Restrict the output to the lines below starting at the one that contains "192C640 183 585" and ending at the one that contains "400L668 303L697 334L600", and restate them word for word, both ends included.
*** Opening DATA UNDER STUDY ***
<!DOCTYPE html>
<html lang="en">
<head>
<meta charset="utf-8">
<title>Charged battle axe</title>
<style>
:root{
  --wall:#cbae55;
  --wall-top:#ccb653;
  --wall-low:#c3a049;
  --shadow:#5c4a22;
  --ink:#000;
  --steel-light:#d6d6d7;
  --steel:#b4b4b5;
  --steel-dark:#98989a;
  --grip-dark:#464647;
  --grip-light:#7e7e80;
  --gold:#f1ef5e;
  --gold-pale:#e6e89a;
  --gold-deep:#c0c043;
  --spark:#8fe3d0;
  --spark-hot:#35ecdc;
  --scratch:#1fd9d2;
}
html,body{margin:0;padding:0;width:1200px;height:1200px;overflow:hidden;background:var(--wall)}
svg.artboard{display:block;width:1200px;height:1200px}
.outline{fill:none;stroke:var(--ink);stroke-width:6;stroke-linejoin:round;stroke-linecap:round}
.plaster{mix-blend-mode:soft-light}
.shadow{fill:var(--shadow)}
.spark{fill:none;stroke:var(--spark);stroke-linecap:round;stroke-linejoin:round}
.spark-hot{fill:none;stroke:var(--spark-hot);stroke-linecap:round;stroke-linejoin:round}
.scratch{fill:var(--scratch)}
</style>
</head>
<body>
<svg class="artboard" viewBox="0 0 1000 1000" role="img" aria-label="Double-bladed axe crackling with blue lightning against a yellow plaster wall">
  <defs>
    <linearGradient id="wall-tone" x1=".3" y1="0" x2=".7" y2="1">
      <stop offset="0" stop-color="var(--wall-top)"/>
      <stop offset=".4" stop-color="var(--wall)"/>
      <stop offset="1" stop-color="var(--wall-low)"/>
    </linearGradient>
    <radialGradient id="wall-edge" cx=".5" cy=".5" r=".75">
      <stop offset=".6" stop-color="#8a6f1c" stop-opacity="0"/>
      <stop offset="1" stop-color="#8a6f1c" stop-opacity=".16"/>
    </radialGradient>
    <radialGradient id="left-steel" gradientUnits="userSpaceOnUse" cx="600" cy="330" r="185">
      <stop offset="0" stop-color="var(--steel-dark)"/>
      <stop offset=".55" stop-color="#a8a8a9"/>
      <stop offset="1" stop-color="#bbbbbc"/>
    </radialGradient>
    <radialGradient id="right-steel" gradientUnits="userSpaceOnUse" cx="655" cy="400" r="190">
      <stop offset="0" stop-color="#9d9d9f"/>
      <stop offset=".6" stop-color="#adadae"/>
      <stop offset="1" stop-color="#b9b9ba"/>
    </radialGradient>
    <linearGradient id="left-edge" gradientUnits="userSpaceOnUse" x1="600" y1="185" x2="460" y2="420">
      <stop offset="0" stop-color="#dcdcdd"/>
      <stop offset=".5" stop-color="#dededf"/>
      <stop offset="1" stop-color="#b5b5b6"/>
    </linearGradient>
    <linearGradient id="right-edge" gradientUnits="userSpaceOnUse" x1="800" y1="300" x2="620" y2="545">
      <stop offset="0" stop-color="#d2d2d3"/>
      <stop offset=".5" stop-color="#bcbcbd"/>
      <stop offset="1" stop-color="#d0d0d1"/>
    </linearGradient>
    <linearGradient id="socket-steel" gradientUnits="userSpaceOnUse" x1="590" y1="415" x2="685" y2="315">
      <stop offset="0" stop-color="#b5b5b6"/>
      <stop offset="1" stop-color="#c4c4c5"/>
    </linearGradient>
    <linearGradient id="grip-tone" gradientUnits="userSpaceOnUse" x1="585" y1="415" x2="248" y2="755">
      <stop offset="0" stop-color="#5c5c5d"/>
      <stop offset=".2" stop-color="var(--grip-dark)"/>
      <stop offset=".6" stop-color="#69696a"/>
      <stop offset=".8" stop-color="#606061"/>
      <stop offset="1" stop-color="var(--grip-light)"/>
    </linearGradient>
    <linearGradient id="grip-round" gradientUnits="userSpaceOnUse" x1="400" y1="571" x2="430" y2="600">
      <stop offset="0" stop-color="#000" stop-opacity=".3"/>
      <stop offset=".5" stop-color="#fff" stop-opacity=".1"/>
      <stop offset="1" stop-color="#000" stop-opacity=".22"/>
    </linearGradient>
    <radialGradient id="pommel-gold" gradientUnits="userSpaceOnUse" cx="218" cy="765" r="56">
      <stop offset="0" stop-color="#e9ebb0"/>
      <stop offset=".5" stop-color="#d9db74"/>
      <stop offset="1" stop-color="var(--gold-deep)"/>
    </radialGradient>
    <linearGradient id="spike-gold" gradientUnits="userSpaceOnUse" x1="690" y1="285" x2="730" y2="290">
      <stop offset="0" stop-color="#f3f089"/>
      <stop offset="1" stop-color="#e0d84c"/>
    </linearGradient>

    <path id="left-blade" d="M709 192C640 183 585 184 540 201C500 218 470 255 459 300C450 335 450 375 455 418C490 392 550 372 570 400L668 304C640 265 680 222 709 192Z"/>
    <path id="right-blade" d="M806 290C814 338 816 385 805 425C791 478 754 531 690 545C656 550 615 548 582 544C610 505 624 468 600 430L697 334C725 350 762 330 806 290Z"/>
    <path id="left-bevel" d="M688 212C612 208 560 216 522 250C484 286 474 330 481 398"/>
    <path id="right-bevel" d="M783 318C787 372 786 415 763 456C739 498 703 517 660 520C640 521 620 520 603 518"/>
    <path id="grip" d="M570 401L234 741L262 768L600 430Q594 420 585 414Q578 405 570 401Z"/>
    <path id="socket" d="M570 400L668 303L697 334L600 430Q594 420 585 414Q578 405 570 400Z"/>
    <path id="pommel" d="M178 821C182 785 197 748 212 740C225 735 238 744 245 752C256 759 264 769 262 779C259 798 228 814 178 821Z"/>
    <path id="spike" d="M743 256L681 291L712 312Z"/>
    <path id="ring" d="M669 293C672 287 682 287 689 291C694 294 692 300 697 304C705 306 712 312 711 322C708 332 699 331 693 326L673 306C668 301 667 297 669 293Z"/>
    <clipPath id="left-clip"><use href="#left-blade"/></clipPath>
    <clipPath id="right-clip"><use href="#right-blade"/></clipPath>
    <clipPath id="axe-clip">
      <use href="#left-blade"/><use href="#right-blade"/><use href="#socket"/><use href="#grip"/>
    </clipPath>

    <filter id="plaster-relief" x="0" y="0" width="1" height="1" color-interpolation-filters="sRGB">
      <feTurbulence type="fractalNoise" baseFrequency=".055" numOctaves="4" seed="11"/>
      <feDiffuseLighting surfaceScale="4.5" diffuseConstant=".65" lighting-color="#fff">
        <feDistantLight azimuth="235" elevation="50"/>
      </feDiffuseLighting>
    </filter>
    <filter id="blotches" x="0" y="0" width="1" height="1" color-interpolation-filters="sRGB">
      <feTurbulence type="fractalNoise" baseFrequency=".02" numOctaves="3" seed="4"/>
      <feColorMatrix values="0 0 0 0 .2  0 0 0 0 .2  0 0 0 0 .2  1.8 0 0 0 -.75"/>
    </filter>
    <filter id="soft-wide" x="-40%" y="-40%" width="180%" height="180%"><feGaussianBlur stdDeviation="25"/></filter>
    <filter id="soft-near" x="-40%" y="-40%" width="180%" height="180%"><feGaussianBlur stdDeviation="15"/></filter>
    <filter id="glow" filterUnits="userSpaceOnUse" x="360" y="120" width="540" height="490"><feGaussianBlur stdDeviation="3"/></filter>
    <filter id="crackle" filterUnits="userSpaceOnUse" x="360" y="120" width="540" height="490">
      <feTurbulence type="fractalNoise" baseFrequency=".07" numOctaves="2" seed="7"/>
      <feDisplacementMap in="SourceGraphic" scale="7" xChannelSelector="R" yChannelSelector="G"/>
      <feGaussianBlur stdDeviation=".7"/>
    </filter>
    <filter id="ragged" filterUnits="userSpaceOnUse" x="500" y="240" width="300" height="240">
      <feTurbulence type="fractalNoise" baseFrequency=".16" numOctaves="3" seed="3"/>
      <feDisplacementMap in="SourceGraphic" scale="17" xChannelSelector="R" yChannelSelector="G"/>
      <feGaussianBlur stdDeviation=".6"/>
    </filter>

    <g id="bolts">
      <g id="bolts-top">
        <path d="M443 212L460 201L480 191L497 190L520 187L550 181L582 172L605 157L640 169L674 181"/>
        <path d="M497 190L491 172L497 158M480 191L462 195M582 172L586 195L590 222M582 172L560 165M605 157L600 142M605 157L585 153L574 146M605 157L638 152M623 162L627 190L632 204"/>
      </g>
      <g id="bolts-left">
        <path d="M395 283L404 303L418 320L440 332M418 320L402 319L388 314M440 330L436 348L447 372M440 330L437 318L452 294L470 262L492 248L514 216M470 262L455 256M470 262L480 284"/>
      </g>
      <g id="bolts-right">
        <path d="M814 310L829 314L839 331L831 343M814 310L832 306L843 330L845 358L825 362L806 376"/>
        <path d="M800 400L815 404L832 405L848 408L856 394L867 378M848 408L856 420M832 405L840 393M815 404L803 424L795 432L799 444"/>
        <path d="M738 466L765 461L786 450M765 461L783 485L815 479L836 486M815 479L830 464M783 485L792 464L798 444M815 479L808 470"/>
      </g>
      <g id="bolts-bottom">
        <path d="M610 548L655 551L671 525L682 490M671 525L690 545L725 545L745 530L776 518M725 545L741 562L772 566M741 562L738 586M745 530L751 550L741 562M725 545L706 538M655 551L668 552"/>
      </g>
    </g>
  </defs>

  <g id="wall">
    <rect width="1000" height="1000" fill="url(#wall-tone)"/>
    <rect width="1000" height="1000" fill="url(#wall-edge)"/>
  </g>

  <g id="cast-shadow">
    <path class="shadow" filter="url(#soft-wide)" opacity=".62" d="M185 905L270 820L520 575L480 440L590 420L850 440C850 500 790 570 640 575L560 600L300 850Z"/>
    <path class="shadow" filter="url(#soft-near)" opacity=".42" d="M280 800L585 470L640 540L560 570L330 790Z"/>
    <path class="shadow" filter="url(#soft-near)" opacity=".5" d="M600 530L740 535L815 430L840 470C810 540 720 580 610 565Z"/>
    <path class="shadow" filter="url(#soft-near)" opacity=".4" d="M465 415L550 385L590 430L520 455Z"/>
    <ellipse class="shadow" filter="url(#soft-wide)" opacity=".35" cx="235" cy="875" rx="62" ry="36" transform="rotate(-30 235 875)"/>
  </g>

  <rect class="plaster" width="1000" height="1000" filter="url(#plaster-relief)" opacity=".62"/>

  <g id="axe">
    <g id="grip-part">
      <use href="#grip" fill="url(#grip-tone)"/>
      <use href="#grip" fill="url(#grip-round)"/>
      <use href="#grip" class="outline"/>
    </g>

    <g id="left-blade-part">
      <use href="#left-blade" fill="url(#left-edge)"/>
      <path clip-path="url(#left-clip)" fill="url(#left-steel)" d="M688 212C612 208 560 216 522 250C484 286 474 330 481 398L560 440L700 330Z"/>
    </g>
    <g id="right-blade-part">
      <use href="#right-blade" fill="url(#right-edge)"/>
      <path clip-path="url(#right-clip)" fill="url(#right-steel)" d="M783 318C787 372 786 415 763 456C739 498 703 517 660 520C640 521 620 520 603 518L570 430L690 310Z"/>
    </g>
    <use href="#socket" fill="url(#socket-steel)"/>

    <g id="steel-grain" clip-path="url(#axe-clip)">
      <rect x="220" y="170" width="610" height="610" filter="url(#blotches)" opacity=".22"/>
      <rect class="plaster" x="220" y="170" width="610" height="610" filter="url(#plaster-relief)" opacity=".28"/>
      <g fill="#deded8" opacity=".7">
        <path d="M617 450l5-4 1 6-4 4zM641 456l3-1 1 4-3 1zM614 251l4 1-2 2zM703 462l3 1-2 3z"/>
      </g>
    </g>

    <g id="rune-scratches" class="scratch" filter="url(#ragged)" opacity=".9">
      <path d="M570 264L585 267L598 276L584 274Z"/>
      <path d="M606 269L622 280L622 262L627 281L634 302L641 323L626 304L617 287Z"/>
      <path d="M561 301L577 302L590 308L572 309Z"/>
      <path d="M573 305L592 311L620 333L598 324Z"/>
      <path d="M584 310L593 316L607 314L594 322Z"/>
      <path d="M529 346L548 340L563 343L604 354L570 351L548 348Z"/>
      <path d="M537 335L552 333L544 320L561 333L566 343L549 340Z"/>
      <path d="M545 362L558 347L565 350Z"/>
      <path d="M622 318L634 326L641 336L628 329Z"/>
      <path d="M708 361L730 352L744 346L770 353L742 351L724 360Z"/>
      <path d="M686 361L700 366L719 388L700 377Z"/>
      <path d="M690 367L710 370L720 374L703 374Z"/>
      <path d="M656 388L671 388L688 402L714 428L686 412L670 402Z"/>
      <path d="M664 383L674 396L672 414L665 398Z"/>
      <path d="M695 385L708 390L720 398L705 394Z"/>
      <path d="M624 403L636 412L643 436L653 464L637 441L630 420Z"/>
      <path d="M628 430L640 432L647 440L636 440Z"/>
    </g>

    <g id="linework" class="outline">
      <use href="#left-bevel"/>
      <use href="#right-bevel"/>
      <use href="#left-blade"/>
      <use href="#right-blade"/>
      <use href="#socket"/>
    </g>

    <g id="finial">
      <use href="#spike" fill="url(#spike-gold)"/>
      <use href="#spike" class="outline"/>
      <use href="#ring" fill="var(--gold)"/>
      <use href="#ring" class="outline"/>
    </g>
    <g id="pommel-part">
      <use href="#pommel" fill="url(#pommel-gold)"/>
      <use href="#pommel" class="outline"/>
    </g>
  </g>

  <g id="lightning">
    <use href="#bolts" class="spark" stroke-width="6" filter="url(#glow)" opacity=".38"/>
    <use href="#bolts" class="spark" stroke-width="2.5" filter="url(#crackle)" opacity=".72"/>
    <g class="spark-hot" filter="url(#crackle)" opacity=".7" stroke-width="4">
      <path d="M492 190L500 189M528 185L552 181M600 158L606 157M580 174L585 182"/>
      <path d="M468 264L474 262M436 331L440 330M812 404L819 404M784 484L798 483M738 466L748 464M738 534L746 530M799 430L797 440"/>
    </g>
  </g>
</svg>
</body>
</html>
*** Closing DATA UNDER STUDY ***
RESPONSE –
    <path id="left-blade" d="M709 192C640 183 585 184 540 201C500 218 470 255 459 300C450 335 450 375 455 418C490 392 550 372 570 400L668 304C640 265 680 222 709 192Z"/>
    <path id="right-blade" d="M806 290C814 338 816 385 805 425C791 478 754 531 690 545C656 550 615 548 582 544C610 505 624 468 600 430L697 334C725 350 762 330 806 290Z"/>
    <path id="left-bevel" d="M688 212C612 208 560 216 522 250C484 286 474 330 481 398"/>
    <path id="right-bevel" d="M783 318C787 372 786 415 763 456C739 498 703 517 660 520C640 521 620 520 603 518"/>
    <path id="grip" d="M570 401L234 741L262 768L600 430Q594 420 585 414Q578 405 570 401Z"/>
    <path id="socket" d="M570 400L668 303L697 334L600 430Q594 420 585 414Q578 405 570 400Z"/>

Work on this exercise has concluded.